2. Get your toddler to 'help out'
Once the baby has arrived, get your toddler involved in changing and caring for their sibling. That extra pair of hands can be useful to fetch the wipes and pass a clean nappy. This made my little one feel grown up and ensured he wasn’t left out. We bought him a dolly, which meant he had his very own baby to look after and we would change and dress them together. He loved carrying it in a makeshift sling as we went to the shops and would even breastfeed it!
3. Keeping your routine
Try to keep your toddler's routine the same as much as possible, to keep disruption to a minimum. I found that the new baby soon started to follow the same sleep and wake times, which made life so much easier. Although do be prepared to adapt to fit everyone’s needs. As I was breastfeeding, we got into a routine of me putting the baby to bed while my husband did my son's bedtime. One day my boy turned to me and said that I no longer loved him anymore as I just loved the baby. Oh my gosh. It broke my heart! Since then, we introduced a bottle for bedtime, so I could spend some nights doing his bedtime routine, which he loved.
One area that can be hard is keeping the toddler entertained and not feeling left out during the long feed times in those early days. We created a special box of toys, games, puzzles and books, which we only got out at baby's feed times. I was able to read stories to my son with him snuggled into me while the baby fed on the other side.
4. Accept help where you can
That saying ‘newborns are wasted on a first-time parent’ is so true! There is no chance for snoozes on the sofa and PJ days watching box sets with an energetic toddler around. While I was on maternity leave, we kept him going to nursery for a couple of days a week, which was definitely needed and helped to not only let me have some one-on-one time with the new baby, but also meant he got a day to run around and have fun with his friends, too. If sending them to nursery or a childminder isn’t an option, perhaps ask family members to take your toddler out for the day or even arrange for your partner to work from home once a week.
It is also essential to make time for yourself. I was absolutely craving just being alone for an hour to sit in peace. Having two kids constantly attached to you crying and talking can wear you down.

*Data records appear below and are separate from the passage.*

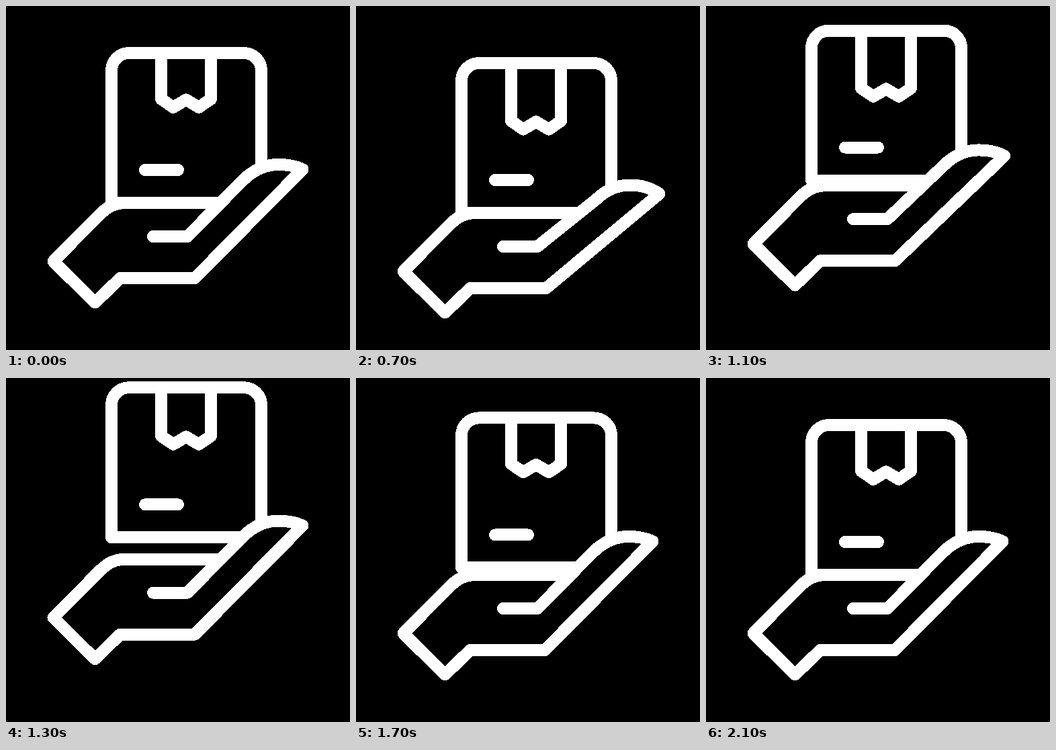
These frames come from a looping animation (512 px wide and 512 px high, 2.3 s). An HTML page:

```html
<!DOCTYPE html>
<html lang="en">
<head>
<meta charset="utf-8">
<title>Parcel on a hand</title>
<style>
  html, body { margin: 0; width: 100%; height: 100%; overflow: hidden; background: #000; }
  svg { display: block; width: 100%; height: 100%; }
  path {
    fill: none; stroke: #fff; stroke-width: 18; stroke-linecap: round; stroke-linejoin: round;
    shape-rendering: crispEdges;
  }
  #palm { fill: #000; }
</style>
</head>
<body>
<svg viewBox="0 0 512 512">
  <g id="box">
    <path d="M157 293V96A26 26 0 0 1 183 70H354A26 26 0 0 1 380 96V293Z"/>
    <path d="M207 244H256"/>
    <path id="ribbon"/>
  </g>
  <g id="hand">
    <path id="palm"/>
    <path id="thumb"/>
  </g>
</svg>
<script>
const LOOP = 2300, STEP = 100, LAST = 2100;
const el = id => document.getElementById(id);
const [box, ribbon, hand, palm, thumb] = ['box', 'ribbon', 'hand', 'palm', 'thumb'].map(el);

const smooth = s => (1 - Math.cos(Math.PI * s)) / 2;
const speedUp = s => s * s;
const slowDown = s => s * (2 - s);

// keys: [time, value, easing used to arrive there]
function track(keys, t) {
  const i = keys.findIndex(k => k[0] > t);
  if (i < 0) return keys[keys.length - 1][1];
  if (i === 0) return keys[0][1];
  const [t0, v0] = keys[i - 1], [t1, v1, ease = smooth] = keys[i];
  return v0 + (v1 - v0) * ease((t - t0) / (t1 - t0));
}

const LAUNCH = 1072;
const handKeys = [[0, 0], [700, 15], [1167, -28], [1667, 0]];
const flightKeys = [
  [LAUNCH, track(handKeys, LAUNCH)], [1250, -57, slowDown], [1583, -2, speedUp],
  [1820, -19.5], [2100, 0, speedUp]
];
const bendKeys = [[300, 0], [633, 1], [850, 1], [1235, 0]];
const ribbonKeys = [[367, 0], [700, 17.7], [1067, 17.7], [1400, 0]];

const shift = (node, y) => node.setAttribute('transform', `translate(0 ${y})`);

function drawRibbon(drop) {
  const side = 138.5 + drop, tip = 150.8 + drop, notch = 139.5 + drop;
  ribbon.setAttribute('d', `M231 70V${side}L249 ${tip}L268 ${notch}L287 ${tip}L305 ${side}V70`);
}

// bend: 0 = fingers raised, 1 = fingers pressed down
function drawHand(bend) {
  const p = (x, y, dx, dy) => `${x + dx * bend} ${y + dy * bend}`;
  const kneeX = 352 + 6 * bend, kneeY = 260 + 12.5 * bend;
  const meetX = 270 + (kneeX - 270) * 50 / (343 - kneeY);
  thumb.setAttribute('d', `M219 343H270L${kneeX} ${kneeY}`);
  palm.setAttribute('d', `M${meetX} 293L${kneeX} ${kneeY}
    C${p(369, 243, 5, 14)} ${p(386, 236, 4, 15.5)} ${p(405, 236, 3, 15.5)}
    C${p(419, 236, 6, 15.5)} ${p(431, 238, 9, 18.5)} ${p(441.5, 243, 10, 21.5)}
    L${p(281, 405, 2, 0)}H170L132.5 441.5L70.5 380L140 310C152 298 163 293 180 293Z`);
}

function frame(now) {
  const t = Math.min(Math.floor(now % LOOP / STEP) * STEP, LAST);
  const handY = track(handKeys, t);
  shift(hand, handY);
  shift(box, t < LAUNCH ? handY : track(flightKeys, t));
  drawRibbon(track(ribbonKeys, t));
  drawHand(track(bendKeys, t));
}

const start = performance.now();
function tick() {
  frame(performance.now() - start);
  requestAnimationFrame(tick);
}
tick();
</script>
</body>
</html>
```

Even just a long bath or walk to the local café so you can sit and drink a hot cuppa while browsing Instagram will recharge you.
5. Encouraging their bond
Watching your toddler cuddle their little sibling for the first time is one of the best feelings in the world. I would encourage you to allow them to play and interact with the baby as much as possible. It can be hard not to jump in if you feel they are getting a bit rough, but you will soon realise that newborns are slightly more robust than you thought!
Spend time together with the baby trying to get them to smile, laugh or clap their hands. My toddler loved making his sister laugh; whenever she gave him a smile I would say, ‘wow look how much she loves you. You are the best big brother ever.’ There is still no one that can get such big belly laughs from her than he can! She is his number one fan, whose little face lights up when he walks in the room. It fills my heart with so much joy and makes all the stresses of motherhood – and having two children – so worth it.